    1. David Finckel drew a speech bubble on the cover photo of our copy of the Emerson SQ Berg CD: "Thanks for buying my music!" Everyone else wanted their Schubert recordings. Which are fine, of course, but there are an infinite number of "Trout" recordings out there already.

  10. What a fun book! Stein's method seemed pretty clear to me: she was putting words in new contexts and combinations, to make them fresh again. And she was explicitly following Picasso and Matisse, fragmenting and stylizing representation, without abandoning it completely, trying to break free of history. Joyce was doing the opposite in FW: jamming words and puns together to load words with as much history and conventional meaning as possible.

    There are certainly sexual references in Stein (you can't read much of her without recognizing those cows and caesars), but she was interested in many other things too.
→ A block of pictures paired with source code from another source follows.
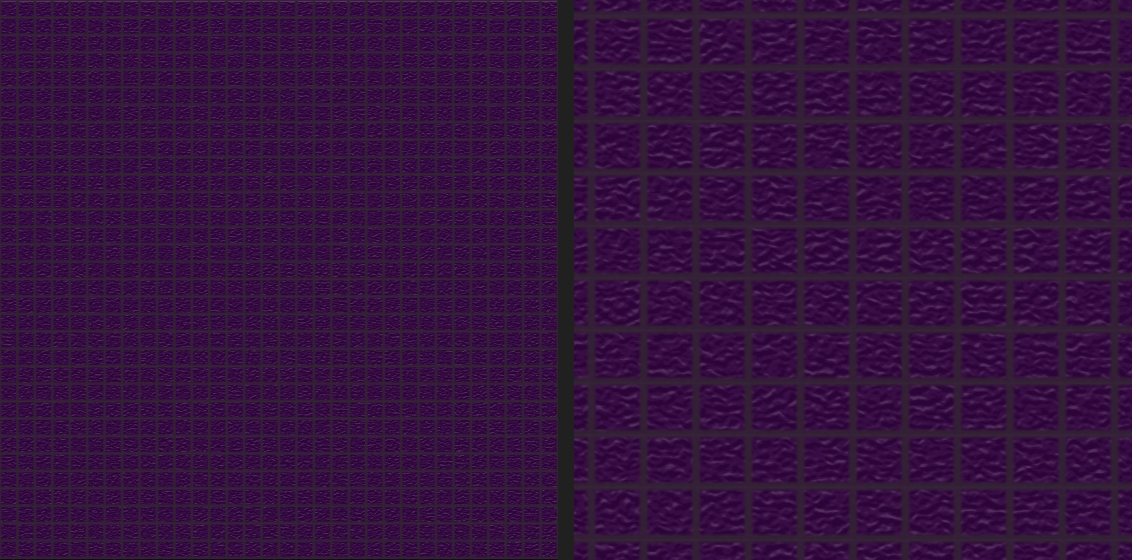
Left, the full canvas; right, a detail of the centre.
Reproduce this pattern procedurally as a Shadertoy shader.

```glsl
// Grid of small dark purple tiles with wrinkled, leathery faces and grey-plum grout.

// Pseudo-random unit vector for a lattice point
vec2 randomDirection(vec2 cell) {
    vec3 h = fract(cell.xyx * vec3(0.1031, 0.1030, 0.0973));
    h += dot(h, h.yzx + 33.33);
    float angle = 6.2832 * fract((h.x + h.y) * h.z);
    return vec2(cos(angle), sin(angle));
}

float gradientNoise(vec2 p) {
    vec2 i = floor(p), f = fract(p);
    vec2 u = f * f * f * (f * (f * 6.0 - 15.0) + 10.0);
    vec2 e = vec2(1.0, 0.0);
    float a = dot(randomDirection(i), f);
    float b = dot(randomDirection(i + e.xy), f - e.xy);
    float c = dot(randomDirection(i + e.yx), f - e.yx);
    float d = dot(randomDirection(i + e.xx), f - e.xx);
    return mix(mix(a, b, u.x), mix(c, d, u.x), u.y);
}

// Crumpled surface with folds that run mostly sideways
float surfaceHeight(vec2 p) {
    p.y += 0.08 * gradientNoise(p * 4.0 + 7.3);
    return gradientNoise(p * vec2(4.5, 9.0))
         + 0.4 * gradientNoise(p * vec2(9.0, 17.0) + 31.7);
}

float roundedBox(vec2 p, float halfSize, float radius) {
    vec2 q = abs(p) - halfSize + radius;
    return length(max(q, 0.0)) + min(max(q.x, q.y), 0.0) - radius;
}

void mainImage(out vec4 fragColor, in vec2 fragCoord) {
    // Square cells, 32 across, counted down from the top left
    float pixel = 32.0 / iResolution.x;
    vec2 p = vec2(fragCoord.x, iResolution.y - fragCoord.y) * pixel;
    vec2 cell = floor(p);
    vec2 local = fract(p) - 0.5;

    // Tile face: the vertical slope of the surface catches light from above
    vec2 q = p + cell * vec2(3.17, 2.41);
    vec2 reach = vec2(0.008, 0.035);
    float slope = surfaceHeight(q + reach) - surfaceHeight(q - reach);
    vec3 face = mix(vec3(0.17, 0.015, 0.22), vec3(0.22, 0.05, 0.27),
                    smoothstep(-0.35, 0.1, slope));
    face = mix(face, vec3(0.32, 0.18, 0.355), smoothstep(0.12, 0.85, slope));

    // Grout with a faint grain, slightly paler where it meets the tile below
    float grain = gradientNoise(p * 9.0 + 53.0);
    vec3 grout = vec3(0.20, 0.125, 0.21) + 0.01 * grain;
    grout += 0.012 * (1.0 - smoothstep(-0.48, -0.42, local.y));

    // Soft bevel between face and grout
    float edge = roundedBox(local, 0.425, 0.04);
    float bevel = max(0.05, 0.5 * pixel);
    float tile = 1.0 - smoothstep(-bevel, bevel, edge);
    vec3 color = mix(grout, face, tile);

    // Thin pale rim along the top, dark strip below the last row
    float column = 1.0 - smoothstep(0.40, 0.45, abs(local.x));
    float rim = 1.0 - smoothstep(0.02, 0.06, abs(p.y - 0.09));
    color = mix(color, vec3(0.38, 0.25, 0.41), 0.7 * rim * column);
    color *= 1.0 - 0.6 * smoothstep(32.02, 32.1, p.y);

    fragColor = vec4(color, 1.0);
}
```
I suspect she may have put in sime pillow talk just to amuse Toklas while she typed up the day's work.

    My own theory, probably unpopular, is that American audiences' current rejection of modernism is rooted in puritanism. Artists should be making money and going to church, not screwing around and having fun. The common reaction I hear to art is "I guess they have too much time on their hands." Oh, those idle hands! Of course, this doesn't apply to the Second Viennese School, who were just as suspicious of pleasure.

    The search for meaning always puzzles me. I like "The Tempest," but I have no idea what it means.

  11. Honestly, I did not have much fun in the "Objects" section. Many of the entries in "Objects" look to me like they do abandon representation completely, e.g. "A CUTLET: A blind agitation is manly and uttermost."

    Thus the meaning is drained out of the words. I am more suspicious of the amount of meaning in art than most people are, but I am talking about something much more linguistically basic here - not the "meaning" of Tender Buttons or The Tempest, but of the word "salad." I classify a lot of dishes under that word, yet I still have a strong sense of what it means, and what it means ain't cake.

    All of this is fine. Had to be done. Every art had to do it in one way or another (link is to an Ellsworth Kelly print).

    I agree that this is really the polar opposite of what Joyce did, where every word has multiple meanings drawn from multiple languages, river names, etymologies, etc.

  12. Oh, yes. It's hard to tell how much representation Stein had in mind. I think it was Richard Kostelanetz who said that he thought he knew what she was doing, but didn't know if it was what she thought she was doing.

    I still find "Tender Buttons" (and some of the other works in that vein, like "Bee Time Vine") a blast, but I can understand why Stein returned to conventional syntax afterwards. The attempt to apply the principles of painting to language was a bit problematic, but I guess nobody got hurt...

  13. Yeah, what Kostelanetz said, that sounds about right.

    I did enjoy the "Food" section a lot, both reading around in it and reading it aloud. Maybe just because I like food, so I could create more associations on my own.